House of Temples
It is home to numerous ancient temples, some famous and some perched deep in the hills and thus known only to the locals. Every village in Kullu has its deity, adhering to their different set of rituals for some centuries now. Several temples have the main idols carved out of solid gold, with the idols serving as village heads as well, intertwined in the daily life of the people here. The deities are housed in the revered structures, usually the highest building in the village.
Those seeking to delve deeper into the religious side of Kullu have a lot up their sleeve, with temples that are as famous as the Bijli Mahadev, Adi Brahma Temple (near Bhuntar Airport), Trijuli Narayan Temple (Dayar, near Bhuntar), Bajaura Temple (around 5 km from Bhuntar), Raghunath Temple (Sultanpur), Shamsher Mahadev Temple, Skerin Temple (near Jalori Jot) and the famous temple of Hadimba Devi and Manu Rishi in Manali.

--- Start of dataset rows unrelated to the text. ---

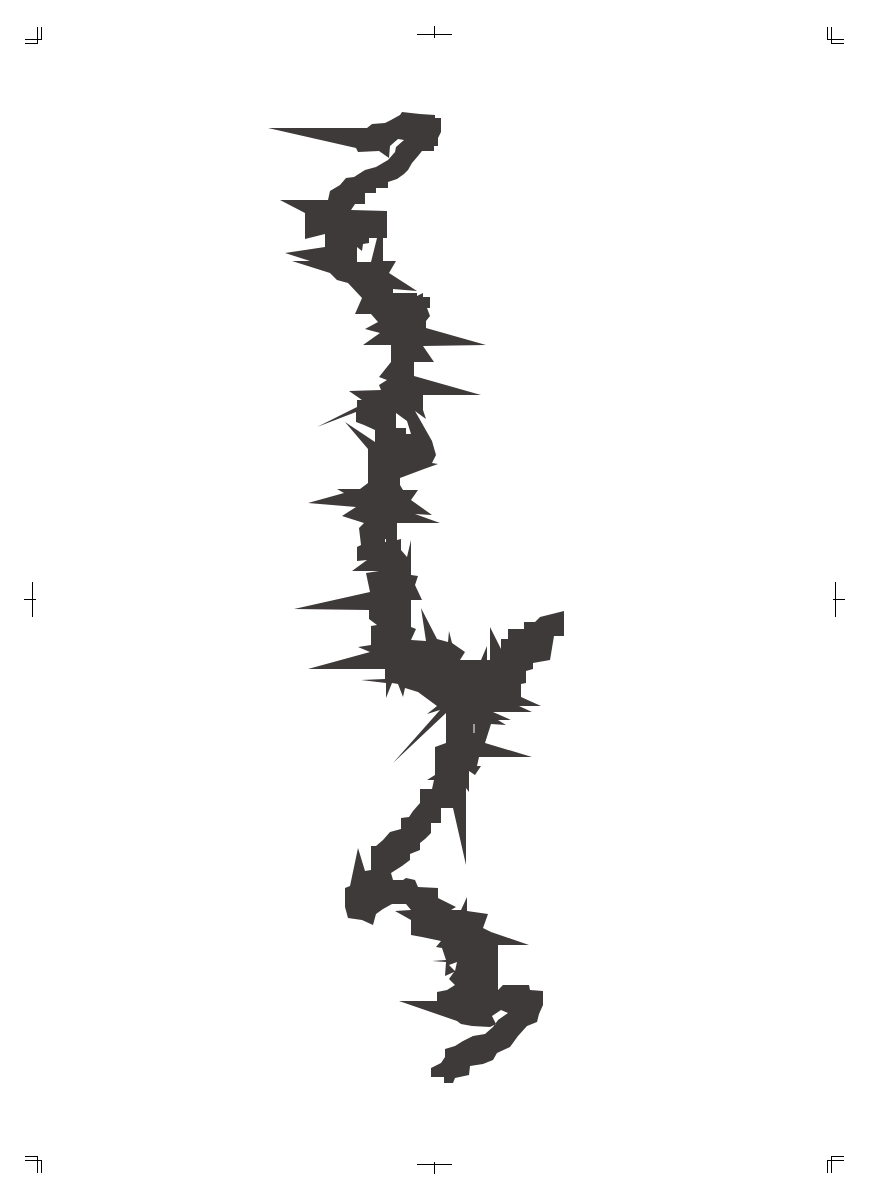
<!DOCTYPE html>
<html lang="en">
<head>
<meta charset="utf-8">
<title>Thorn poster</title>
<style>
:root { --paper: #ffffff; --thorn: #3e3a39; --mark: #000000; }
html, body { margin: 0; background: var(--paper); overflow: hidden; }
.poster { display: block; width: 869px; height: 1200px; background: var(--paper); }
.thorn { fill: var(--thorn); fill-rule: evenodd; }
.marks { fill: none; stroke: var(--mark); stroke-width: 1; shape-rendering: crispEdges; }
</style>
</head>
<body>
<svg class="poster" viewBox="0 0 869 1200" role="img" aria-label="A jagged, thorny dark stroke winding down a white sheet with trim marks">
  <defs>
    <path id="corner" d="M41.5 27V39.5H25M37.5 27V43.5H25"/>
  </defs>

  <g class="marks">
    <use href="#corner"/>
    <use href="#corner" transform="matrix(-1 0 0 1 869 0)"/>
    <use href="#corner" transform="matrix(1 0 0 -1 0 1200)"/>
    <use href="#corner" transform="matrix(-1 0 0 -1 869 1200)"/>
    <path class="centre-top" d="M417 34.5H452M434.5 26V38"/>
    <path class="centre-bottom" d="M417 1164.5H452M434.5 1162V1174"/>
    <path class="centre-left" d="M32.5 582V617M24 599.5H36"/>
    <path class="centre-right" d="M835.5 582V617M833 599.5H845"/>
  </g>

  <path class="thorn" d="M268 128H367L372 124 385 123 391 120 400 115 402 112 420 114 435 115V118H441V132L438 138V146H434V151H422L418 156 412 163 408 170 404 174 397 179 388 182V188H376V193H365V204H355L351 210 387 211V238H383V261H396L389 273 417 291 393 289V293H417V296L423 293V297H430V308H427L430 316 426 321V328L486 345 423 346 434 362H414V376L481 395H423V410L426 419 415 411 432 441 436 455 432 463 438 464 424 469 400 478V485L403 490H418L411 500 432 515 415 514 440 523H397V540L401 539V550L407 557 411 540V575L418 576 415 585 422 600H411V627L416 629 411 640 426 641
    421 608 437 639 448 642 449 631 452 643 465 652 460 660H481L487 646V660H490V627L501 649V639H508V629H524V622H535L540 617 564 611V636H554L550 660 533 663V669L526 671V683L521 684V697L541 706H519L532 712H493L511 720H498L506 725 491 724 485 743 532 757H479L477 766H481L475 775 469 771V792L466 788V865L453 808H441V823H431V833L425 839 420 843V850L410 854V860L402 866 391 873 393 880H403L406 878 415 880 418 887 438 888V898L456 907 451 910H461L467 897V911L488 914 483 928 491 932 529 945H498V990L503 985H529L530 990 543 991V1005L539 1014 537 1022 527 1026 518 1036 510 1047 497 1053 493 1060 483 1064 470 1066 469 1075 455 1078 453 1083H444V1077H431V1068L441 1063 445 1057V1049L455 1046 463 1041 473 1036 485 1034 493 1027 498 1020 508 1013 501 1010 492 1016 496 1024 490 1027 472 1026 461 1024 457 1021 399 1001H437V992L447 990 455 985 449 979 454 972 445 976 446 962 432 961 446 960 442 948 436 947 441 941 422 937 411 935V920L395 911 411 910 406 904 392 904 383 909 376 914 373 925 362 920 348 918 345 907V888L350 886 358 848 365 871 371 870V846H376L383 840 390 832 401 829V818L409 817 413 811 420 803V789H432L434 780H427L435 775V747L446 743V713L393 763 440 710 427 714 437 706 418 692 405 688 403 697 398 684 392 683 386 698V683L361 680 385 679V669H308L370 652 358 647 371 645V626L377 625 369 619V610L294 609 370 592 366 573 379 571H352L367 560 357 561V547L361 545 359 528 364 523 342 516 356 507 308 503 344 493 337 489H360L368 483V449L345 422 375 442V430L364 425 356 422V412L317 427 357 407V400H362L349 391 381 390 379 385 387 380 379 377 391 362V345H363L380 333 365 329 378 322 371 314H355L362 298 348 283 337 280 330 273 292 261H310L285 253 325 247V234L305 239V213L280 200H328L330 191 340 185 346 178 354 177 365 170 376 167 388 160 395 152 396 147 404 140 398 139 390 146 389 158 379 151 358 152 356 148Z
    M357 247L362 251 363 244 369 243V238H377L371 262H357Z
    M396 413L407 421 411 434H406V428H396Z
    M449 965L457 962 455 971Z
    M473.5 724H474.5V733H473.5Z
    M385 539H386V542H385Z"/>
</svg>
</body>
</html>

Each of these temples has a legend attached to it, as fascinating as the one about the Bijli Mahadev Temple. It is believed that the bolts of lightning shatter the shiva lingam that is nestled in the temple every year. It has to be put back in shape by the priest, only to be shattered again by the bolt. Locals believe that the lingam attracts these lightning bolts to ward off evil from the natives, taking the entire wrath on itself.
Kullu has thousands of more such stories waiting for some keen and patient listeners. It is a place full of beliefs, stories, secrets, and temples. Now we know why is called the Valley of Gods. People believe there is God in every corner of this place. It’s always said that visiting Kullu means worshipping all the gods and goddesses at once. It has all the stories and histories of the place. Each temple has its own story to tell. It’s a must-visit if we dabble in the art of storytelling or being privy to some of the most ancient ones.